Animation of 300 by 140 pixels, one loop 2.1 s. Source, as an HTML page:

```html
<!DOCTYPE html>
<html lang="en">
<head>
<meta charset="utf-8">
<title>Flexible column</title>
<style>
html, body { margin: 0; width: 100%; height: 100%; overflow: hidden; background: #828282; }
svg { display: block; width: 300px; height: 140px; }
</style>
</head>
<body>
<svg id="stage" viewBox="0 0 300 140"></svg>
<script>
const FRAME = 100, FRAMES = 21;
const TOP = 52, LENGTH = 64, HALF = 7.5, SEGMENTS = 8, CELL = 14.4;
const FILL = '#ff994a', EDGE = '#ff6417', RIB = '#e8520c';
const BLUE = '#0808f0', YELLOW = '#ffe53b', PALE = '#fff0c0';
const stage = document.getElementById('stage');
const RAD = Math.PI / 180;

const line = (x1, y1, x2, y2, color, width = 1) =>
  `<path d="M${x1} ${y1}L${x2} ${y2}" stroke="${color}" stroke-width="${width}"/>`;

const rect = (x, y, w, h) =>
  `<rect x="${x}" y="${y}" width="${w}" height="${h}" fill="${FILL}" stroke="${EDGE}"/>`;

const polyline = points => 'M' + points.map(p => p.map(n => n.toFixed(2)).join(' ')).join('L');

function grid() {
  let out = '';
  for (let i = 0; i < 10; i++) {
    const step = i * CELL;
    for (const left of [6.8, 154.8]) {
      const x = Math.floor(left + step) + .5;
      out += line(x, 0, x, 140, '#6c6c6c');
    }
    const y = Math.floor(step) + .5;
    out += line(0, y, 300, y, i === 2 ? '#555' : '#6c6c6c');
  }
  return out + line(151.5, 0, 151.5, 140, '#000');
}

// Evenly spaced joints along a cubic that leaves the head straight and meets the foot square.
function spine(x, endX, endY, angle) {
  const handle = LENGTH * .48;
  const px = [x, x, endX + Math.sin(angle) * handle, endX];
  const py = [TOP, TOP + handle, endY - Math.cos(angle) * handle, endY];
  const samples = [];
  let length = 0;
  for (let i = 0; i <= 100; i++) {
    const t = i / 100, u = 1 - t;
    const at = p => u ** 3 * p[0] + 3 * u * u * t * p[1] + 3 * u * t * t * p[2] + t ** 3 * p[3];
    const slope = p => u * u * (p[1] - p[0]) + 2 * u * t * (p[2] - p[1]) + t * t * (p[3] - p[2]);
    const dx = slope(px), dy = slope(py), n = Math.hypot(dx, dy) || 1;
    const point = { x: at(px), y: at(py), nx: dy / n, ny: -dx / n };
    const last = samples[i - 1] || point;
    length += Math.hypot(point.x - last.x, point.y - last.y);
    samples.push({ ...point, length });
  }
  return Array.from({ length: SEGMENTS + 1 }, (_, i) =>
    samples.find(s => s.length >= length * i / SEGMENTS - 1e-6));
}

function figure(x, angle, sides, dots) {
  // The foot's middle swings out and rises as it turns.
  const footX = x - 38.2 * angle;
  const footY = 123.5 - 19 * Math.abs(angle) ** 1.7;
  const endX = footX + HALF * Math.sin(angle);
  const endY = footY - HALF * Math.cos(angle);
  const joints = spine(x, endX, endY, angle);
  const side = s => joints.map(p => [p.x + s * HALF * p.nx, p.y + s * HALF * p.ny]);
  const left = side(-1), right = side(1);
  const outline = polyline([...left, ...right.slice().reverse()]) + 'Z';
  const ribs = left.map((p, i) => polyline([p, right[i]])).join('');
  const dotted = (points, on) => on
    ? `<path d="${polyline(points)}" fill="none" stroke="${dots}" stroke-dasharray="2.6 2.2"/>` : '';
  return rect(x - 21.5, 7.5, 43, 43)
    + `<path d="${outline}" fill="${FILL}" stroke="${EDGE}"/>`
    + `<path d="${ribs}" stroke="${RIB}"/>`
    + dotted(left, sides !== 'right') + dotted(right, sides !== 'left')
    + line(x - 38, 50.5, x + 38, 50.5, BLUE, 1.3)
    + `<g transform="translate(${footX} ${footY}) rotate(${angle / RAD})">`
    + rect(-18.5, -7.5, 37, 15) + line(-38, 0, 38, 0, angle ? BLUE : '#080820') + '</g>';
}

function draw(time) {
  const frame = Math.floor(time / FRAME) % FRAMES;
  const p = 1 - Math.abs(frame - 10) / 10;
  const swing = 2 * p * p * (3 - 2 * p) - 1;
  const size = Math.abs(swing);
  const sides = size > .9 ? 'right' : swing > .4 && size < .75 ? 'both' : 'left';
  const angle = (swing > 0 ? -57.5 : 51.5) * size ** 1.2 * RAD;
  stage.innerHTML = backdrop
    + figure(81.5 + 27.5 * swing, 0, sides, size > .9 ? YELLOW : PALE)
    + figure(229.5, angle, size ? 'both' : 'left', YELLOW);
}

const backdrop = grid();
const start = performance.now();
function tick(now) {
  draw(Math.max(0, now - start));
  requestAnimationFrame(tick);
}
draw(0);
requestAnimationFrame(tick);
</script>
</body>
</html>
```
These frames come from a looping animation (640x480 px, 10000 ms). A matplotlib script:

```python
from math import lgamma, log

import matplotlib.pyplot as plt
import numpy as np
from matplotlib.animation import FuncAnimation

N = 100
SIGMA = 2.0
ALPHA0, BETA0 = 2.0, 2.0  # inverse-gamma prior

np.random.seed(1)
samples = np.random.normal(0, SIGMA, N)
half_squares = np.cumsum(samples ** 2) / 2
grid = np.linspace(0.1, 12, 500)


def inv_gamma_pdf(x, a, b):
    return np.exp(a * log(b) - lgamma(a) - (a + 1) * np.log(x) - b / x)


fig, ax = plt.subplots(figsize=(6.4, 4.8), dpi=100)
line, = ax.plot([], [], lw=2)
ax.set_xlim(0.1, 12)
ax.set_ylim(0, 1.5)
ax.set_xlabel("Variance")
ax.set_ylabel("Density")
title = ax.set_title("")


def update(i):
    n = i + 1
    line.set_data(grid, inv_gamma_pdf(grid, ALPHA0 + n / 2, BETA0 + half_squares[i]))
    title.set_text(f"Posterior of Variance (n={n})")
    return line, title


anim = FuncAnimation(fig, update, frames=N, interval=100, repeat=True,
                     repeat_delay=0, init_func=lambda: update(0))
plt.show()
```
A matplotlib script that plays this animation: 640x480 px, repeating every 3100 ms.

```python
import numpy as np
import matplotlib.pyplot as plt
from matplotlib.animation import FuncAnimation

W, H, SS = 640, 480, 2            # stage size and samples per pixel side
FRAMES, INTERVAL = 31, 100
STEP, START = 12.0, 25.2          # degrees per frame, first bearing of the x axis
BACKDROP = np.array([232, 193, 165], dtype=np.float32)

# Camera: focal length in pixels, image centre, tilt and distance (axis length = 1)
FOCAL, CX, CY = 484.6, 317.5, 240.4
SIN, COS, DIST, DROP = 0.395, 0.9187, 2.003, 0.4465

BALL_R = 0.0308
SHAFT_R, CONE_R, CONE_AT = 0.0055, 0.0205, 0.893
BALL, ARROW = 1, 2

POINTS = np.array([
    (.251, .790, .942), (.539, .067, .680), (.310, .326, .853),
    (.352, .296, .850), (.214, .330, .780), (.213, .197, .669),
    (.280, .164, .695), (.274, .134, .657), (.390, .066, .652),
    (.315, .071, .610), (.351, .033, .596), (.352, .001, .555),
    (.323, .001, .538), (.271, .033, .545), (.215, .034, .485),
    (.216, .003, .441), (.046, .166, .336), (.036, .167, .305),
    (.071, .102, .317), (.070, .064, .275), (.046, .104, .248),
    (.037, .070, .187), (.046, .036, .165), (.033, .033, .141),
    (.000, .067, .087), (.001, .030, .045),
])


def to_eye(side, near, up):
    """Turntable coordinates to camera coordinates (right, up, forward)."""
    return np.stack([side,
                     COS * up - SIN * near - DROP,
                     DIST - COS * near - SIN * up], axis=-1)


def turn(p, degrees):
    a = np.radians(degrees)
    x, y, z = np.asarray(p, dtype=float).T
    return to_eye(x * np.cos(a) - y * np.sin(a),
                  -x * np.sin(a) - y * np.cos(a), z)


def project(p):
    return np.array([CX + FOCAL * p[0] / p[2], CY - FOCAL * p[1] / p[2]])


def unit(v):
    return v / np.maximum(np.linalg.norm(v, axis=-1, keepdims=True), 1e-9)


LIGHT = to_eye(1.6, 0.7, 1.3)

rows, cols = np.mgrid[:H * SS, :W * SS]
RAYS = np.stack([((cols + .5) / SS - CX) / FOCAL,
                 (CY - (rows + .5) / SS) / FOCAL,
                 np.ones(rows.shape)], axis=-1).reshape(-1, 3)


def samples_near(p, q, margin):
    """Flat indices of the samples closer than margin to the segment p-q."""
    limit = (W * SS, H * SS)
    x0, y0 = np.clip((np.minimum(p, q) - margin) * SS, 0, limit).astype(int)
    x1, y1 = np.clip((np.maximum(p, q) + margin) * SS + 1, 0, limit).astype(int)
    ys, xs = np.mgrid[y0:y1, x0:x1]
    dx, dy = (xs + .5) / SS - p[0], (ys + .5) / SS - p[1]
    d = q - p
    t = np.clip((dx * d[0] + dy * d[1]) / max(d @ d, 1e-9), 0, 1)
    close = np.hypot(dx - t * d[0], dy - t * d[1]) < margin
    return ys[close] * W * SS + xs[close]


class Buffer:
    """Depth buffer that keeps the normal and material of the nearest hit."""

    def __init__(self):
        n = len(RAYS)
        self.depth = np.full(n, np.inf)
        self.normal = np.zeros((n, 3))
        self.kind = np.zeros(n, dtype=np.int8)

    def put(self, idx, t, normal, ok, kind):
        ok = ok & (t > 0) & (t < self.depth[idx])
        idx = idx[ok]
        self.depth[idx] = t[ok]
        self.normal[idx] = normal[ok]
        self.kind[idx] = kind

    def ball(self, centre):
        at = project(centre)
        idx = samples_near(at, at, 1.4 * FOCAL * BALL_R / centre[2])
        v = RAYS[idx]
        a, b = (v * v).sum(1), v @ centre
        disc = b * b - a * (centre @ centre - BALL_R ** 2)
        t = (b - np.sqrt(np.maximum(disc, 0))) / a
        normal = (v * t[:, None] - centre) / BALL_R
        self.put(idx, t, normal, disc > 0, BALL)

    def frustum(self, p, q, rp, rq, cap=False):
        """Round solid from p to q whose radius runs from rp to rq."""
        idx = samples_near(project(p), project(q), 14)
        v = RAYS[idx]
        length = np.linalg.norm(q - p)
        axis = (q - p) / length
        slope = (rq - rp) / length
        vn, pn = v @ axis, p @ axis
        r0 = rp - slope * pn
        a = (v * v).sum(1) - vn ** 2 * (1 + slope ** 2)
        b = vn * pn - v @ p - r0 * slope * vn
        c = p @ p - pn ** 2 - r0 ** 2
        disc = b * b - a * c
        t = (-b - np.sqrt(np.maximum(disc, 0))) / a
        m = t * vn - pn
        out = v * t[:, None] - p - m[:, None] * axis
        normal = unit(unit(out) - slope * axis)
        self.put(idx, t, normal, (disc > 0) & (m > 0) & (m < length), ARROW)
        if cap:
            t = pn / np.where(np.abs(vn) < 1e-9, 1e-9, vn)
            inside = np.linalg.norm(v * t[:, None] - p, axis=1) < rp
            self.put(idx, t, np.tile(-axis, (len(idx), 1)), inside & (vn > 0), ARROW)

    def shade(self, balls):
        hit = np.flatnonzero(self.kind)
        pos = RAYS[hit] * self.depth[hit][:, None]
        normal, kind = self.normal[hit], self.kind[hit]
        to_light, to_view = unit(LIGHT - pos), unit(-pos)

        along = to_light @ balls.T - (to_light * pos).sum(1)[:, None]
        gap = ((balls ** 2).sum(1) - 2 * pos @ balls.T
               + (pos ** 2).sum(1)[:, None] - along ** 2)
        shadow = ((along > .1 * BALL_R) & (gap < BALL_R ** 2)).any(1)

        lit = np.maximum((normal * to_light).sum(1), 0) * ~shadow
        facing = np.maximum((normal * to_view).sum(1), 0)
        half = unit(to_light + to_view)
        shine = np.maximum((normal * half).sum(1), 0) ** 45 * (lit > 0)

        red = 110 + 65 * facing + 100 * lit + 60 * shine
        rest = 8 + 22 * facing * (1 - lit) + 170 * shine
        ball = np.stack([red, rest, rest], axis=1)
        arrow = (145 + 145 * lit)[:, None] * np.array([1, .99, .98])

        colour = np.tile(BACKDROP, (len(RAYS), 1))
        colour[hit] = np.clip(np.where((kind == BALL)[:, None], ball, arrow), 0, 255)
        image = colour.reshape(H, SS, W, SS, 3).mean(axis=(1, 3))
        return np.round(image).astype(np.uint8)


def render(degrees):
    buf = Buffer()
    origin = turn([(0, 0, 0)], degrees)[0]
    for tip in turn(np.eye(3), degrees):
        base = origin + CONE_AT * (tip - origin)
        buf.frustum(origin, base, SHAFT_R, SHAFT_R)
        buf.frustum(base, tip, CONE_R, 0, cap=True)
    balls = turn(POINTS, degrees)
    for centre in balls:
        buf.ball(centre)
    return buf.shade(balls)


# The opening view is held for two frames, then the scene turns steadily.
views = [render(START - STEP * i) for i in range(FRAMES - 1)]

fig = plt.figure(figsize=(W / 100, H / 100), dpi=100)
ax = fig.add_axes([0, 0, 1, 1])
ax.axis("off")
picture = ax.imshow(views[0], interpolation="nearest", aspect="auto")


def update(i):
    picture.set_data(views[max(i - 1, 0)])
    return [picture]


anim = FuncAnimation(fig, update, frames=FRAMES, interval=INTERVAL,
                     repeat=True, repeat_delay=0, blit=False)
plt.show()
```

▬▬▬▬▬▬

ABOUT THIS EXERCISE: Search the data above for the string "centre" and return every line that has it.

REPLY:
# Camera: focal length in pixels, image centre, tilt and distance (axis length = 1)
    def ball(self, centre):
        at = project(centre)
        idx = samples_near(at, at, 1.4 * FOCAL * BALL_R / centre[2])
        a, b = (v * v).sum(1), v @ centre
        disc = b * b - a * (centre @ centre - BALL_R ** 2)
        normal = (v * t[:, None] - centre) / BALL_R
    for centre in balls:
        buf.ball(centre)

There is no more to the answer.